“Umma” stems from the Korean word meaning “mom” in English. Inspired by founder Natalie Camerino’s ancestry, of Korean and Italian roots, the restaurant originally opened its doors in 2018 as a counter-service restaurant serving noodle bowls. It once catered to the fast-paced casual crowd who would slurp down a quick bowl before scurrying back to the office during their rushed lunch break.

Camerino renamed her establishment in 2020 to Umma by Noodlelove and added a 24-seater outdoor dining concept, with an increased indoor dining area of another eight seats. She hired chef Tabitha Yeh (formally at Noma and Bar Masa) to create a delicious Americana-Korean-inspired menu that caters for people looking for real comfort food.  Chef Tabitha Yeh also takes cues from Italian and French cuisine, which go back to her global upbringing. 

Located in such an international city, the concept is for the food to make people think of home, but with a creative, modern twist. The menu evokes nostalgia from both Camerino and Yeh’s childhood. On the menu, expect Korean-style fried chicken in steamed buns, bulgogi cheeseburger dumplings with Wagyu beef and cheese sauce, bibimbap fried rice, tteok-bokki rice cakes with glass noodles and vegetables, and Seoul alle vongole with a clam sauce broth and wonton noodles, napa cabbage, scallions and gochugaru. Delicious!

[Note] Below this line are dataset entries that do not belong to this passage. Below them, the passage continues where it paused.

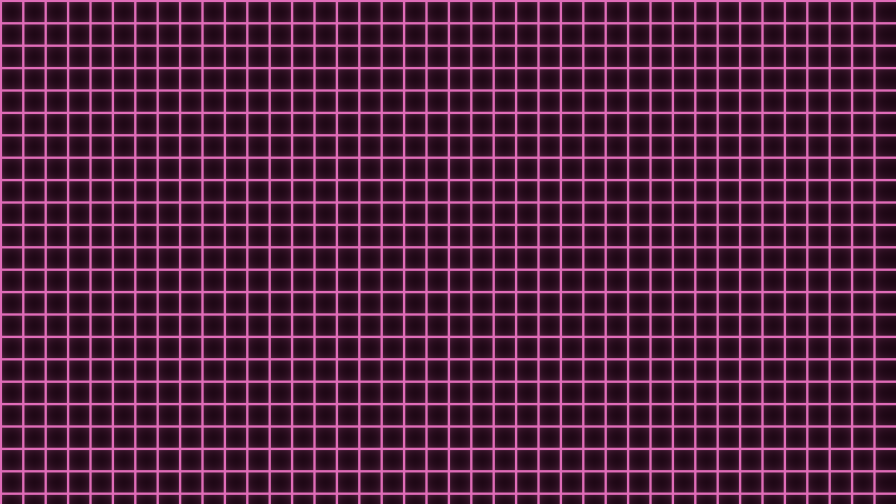
Reproduce this pattern procedurally as a WebGL 1 fragment shader.

```glsl
precision highp float;
// Glowing pink square grid on a dark plum background.

uniform vec2 u_resolution;

const float COLUMNS = 40.0;         // cells across the canvas width
const float LINE_OFFSET = 0.04;     // inset of the first line, in cells
const float LINE_WIDTH = 0.104;     // in cells
const float GLOW_STRENGTH = 0.15;
const float GLOW_FALLOFF = 6.0;     // per cell
const vec3 BACKGROUND = vec3(0.105, 0.022, 0.072);
const vec3 GLOW_COLOR = vec3(1.0, 0.52, 0.83);
const vec3 LINE_COLOR = vec3(0.88, 0.425, 0.72);

// Distance to the nearest line on each axis; no line starts past the last cell.
vec2 lineDistance(vec2 cellPos, vec2 gridSize) {
  vec2 lastLine = ceil(gridSize) - 1.0;
  vec2 p = cellPos - LINE_OFFSET;
  vec2 nearest = clamp(floor(p + 0.5), vec2(0.0), lastLine);
  return abs(p - nearest);
}

// Share of a pixel covered by a line on each axis.
vec2 lineCoverage(vec2 dist, float pixelSize) {
  return clamp((0.5 * LINE_WIDTH - dist) / pixelSize + 0.5, 0.0, 1.0);
}

void main() {
  // Square cells, counted from the top left corner
  float pixelSize = COLUMNS / u_resolution.x;
  vec2 gridSize = u_resolution * pixelSize;
  vec2 cellPos = gl_FragCoord.xy * pixelSize;
  cellPos.y = gridSize.y - cellPos.y;

  vec2 dist = lineDistance(cellPos, gridSize);

  // Soft light spilling from the lines of both directions
  vec2 glow = GLOW_STRENGTH * exp(-GLOW_FALLOFF * dist);
  vec3 color = BACKGROUND + GLOW_COLOR * (glow.x + glow.y);

  // Crisp lines on top
  vec2 coverage = lineCoverage(dist, pixelSize);
  float line = 1.0 - (1.0 - coverage.x) * (1.0 - coverage.y);
  color = mix(color, LINE_COLOR, line);

  gl_FragColor = vec4(color, 1.0);
}
```
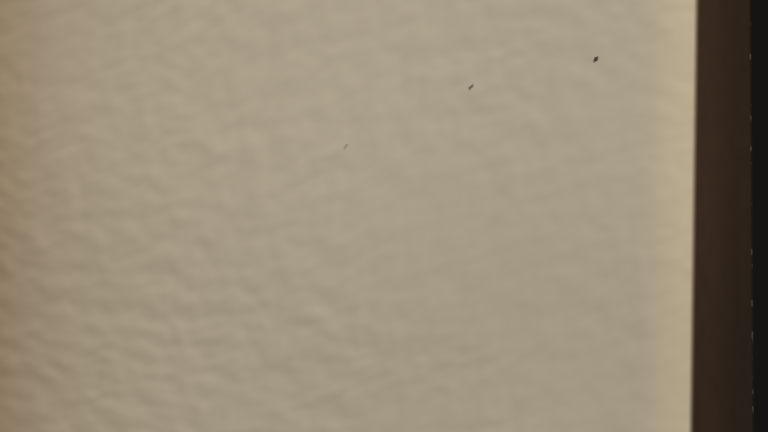
Reproduce this texture procedurally as a Shadertoy shader.

```glsl
// A softly lit, finely dimpled beige wall beside a dark brown frame with a black outer strip.

#define WALL        vec3(0.655, 0.613, 0.532)
#define WALL_WARM   vec3(0.565, 0.490, 0.395)
#define RIM_GLOW    vec3(0.060, 0.045, 0.018)
#define FRAME_LIGHT vec3(0.220, 0.163, 0.122)
#define FRAME_DARK  vec3(0.158, 0.124, 0.095)
#define OUTER       vec3(0.088, 0.080, 0.072)
#define RELIEF      0.034
#define DIMPLES     23.0
#define EDGE_BLUR   0.009
#define SPECKS      3

// Integer hash giving two values from 0 to 1
vec2 hash2(vec2 cell) {
    uvec2 q = uvec2(ivec2(cell)) * uvec2(1597334677u, 3812015801u);
    uint n = (q.x ^ q.y) * 1597334677u;
    n = (n ^ (n >> 15)) * 2246822519u;
    n ^= n >> 13;
    return vec2(n & 65535u, n >> 16) / 65535.0;
}

float gradientDot(vec2 cell, vec2 offset) {
    float angle = 6.2832 * hash2(cell).x;
    return dot(vec2(cos(angle), sin(angle)), offset);
}

float gradientNoise(vec2 p) {
    vec2 i = floor(p), f = p - i;
    vec2 u = f * f * f * (f * (f * 6.0 - 15.0) + 10.0);
    vec2 e = vec2(1.0, 0.0);
    return mix(mix(gradientDot(i, f), gradientDot(i + e.xy, f - e.xy), u.x),
               mix(gradientDot(i + e.yx, f - e.yx), gradientDot(i + e.xx, f - e.xx), u.x), u.y);
}

// Plaster height: warped, sideways stretched dimples in three sizes
float plasterHeight(vec2 p) {
    p += 0.020 * vec2(gradientNoise(p * 7.0), gradientNoise(p * 7.0 + 31.0));
    float slant = 0.30 * sin(p.x * 2.3 + p.y * 1.7);
    vec2 q = vec2(p.x * 0.68, p.y + slant * 0.35) * DIMPLES;
    return gradientNoise(q) + 0.5 * gradientNoise(q * 1.9 + 17.0)
         + 0.5 * gradientNoise(q * 0.5 + 53.0);
}

// Small slanted dirt mark, 1 at its centre
float speck(vec2 p, vec2 centre, float size) {
    vec2 d = p - centre;
    d += 0.003 * vec2(gradientNoise(p * 130.0), gradientNoise(p * 130.0 + 9.0));
    d = vec2(d.x + d.y, d.y - d.x) * 0.7071;
    return 1.0 - smoothstep(0.4, 1.3, length(d * vec2(0.75, 1.4)) / size);
}

vec3 wallColor(vec2 p, float toFrame) {
    // Broad light: warm shade at the left, glow along the frame
    vec3 color = mix(WALL, WALL_WARM, exp(-p.x * 5.5));
    color *= 0.972 + 0.05 * smoothstep(0.0, 0.9, p.y);
    color *= 1.0 + 0.02 * gradientNoise(p * 2.0 + 5.0);
    color += RIM_GLOW * smoothstep(0.14, 0.015, toFrame);

    // Relief lit from the upper right, fading toward the frame
    vec2 lightStep = vec2(0.006, 0.010);
    float slope = plasterHeight(p - lightStep) - plasterHeight(p + lightStep);
    float patches = 0.85 + 0.6 * gradientNoise(p * 3.0 + 71.0);
    float strength = RELIEF * patches * mix(1.0, 0.5, smoothstep(0.2, 1.6, p.x));
    color += strength * slope * vec3(1.0, 0.98, 0.92);

    // A few dirt marks
    for (int i = 0; i < SPECKS; i++) {
        vec2 r = hash2(vec2(float(i) + 3.0, 11.0));
        vec2 centre = vec2(0.78 + 0.29 * float(i) + 0.05 * r.x, 0.66 + 0.10 * float(i) + 0.05 * r.y);
        float depth = 0.15 + 0.22 * float(i);
        color *= 1.0 - depth * speck(p, centre, 0.0065);
    }
    return color;
}

vec3 frameColor(vec2 p, float toOuter) {
    // Brown face darkening toward its outer side and the bottom
    float shade = smoothstep(0.105, 0.025, toOuter) * 0.65 + 0.45 * smoothstep(0.65, 0.05, p.y);
    vec3 color = mix(FRAME_LIGHT, FRAME_DARK, clamp(shade, 0.0, 1.0));
    color *= 1.0 + 0.06 * gradientNoise(p * vec2(45.0, 20.0));

    // Black strip and the broken scuffs along its seam
    color = mix(OUTER, color, smoothstep(-0.005, 0.005, toOuter));
    float scuff = smoothstep(0.12, 0.40, gradientNoise(vec2(p.x * 30.0, p.y * 42.0)));
    color += 0.13 * scuff * smoothstep(0.004, 0.0, abs(toOuter));
    return color;
}

void mainImage(out vec4 fragColor, in vec2 fragCoord) {
    vec2 p = fragCoord / iResolution.y;
    p.x *= (16.0 / 9.0) * iResolution.y / iResolution.x;

    // Signed distances to the two slightly leaning edges
    float toFrame = 1.600 + 0.013 * p.y - p.x;
    float toOuter = 1.743 - 0.007 * p.y - p.x;

    float onWall = smoothstep(-EDGE_BLUR, EDGE_BLUR, toFrame);
    vec3 color = mix(frameColor(p, toOuter), wallColor(p, toFrame), onWall);
    fragColor = vec4(color, 1.0);
}
```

Umma by Noodlelove
192 Mott Street (Kenmare Street)


By Friday Jones and Hershey Gargash

Asian with a Twist Restaurants in New York City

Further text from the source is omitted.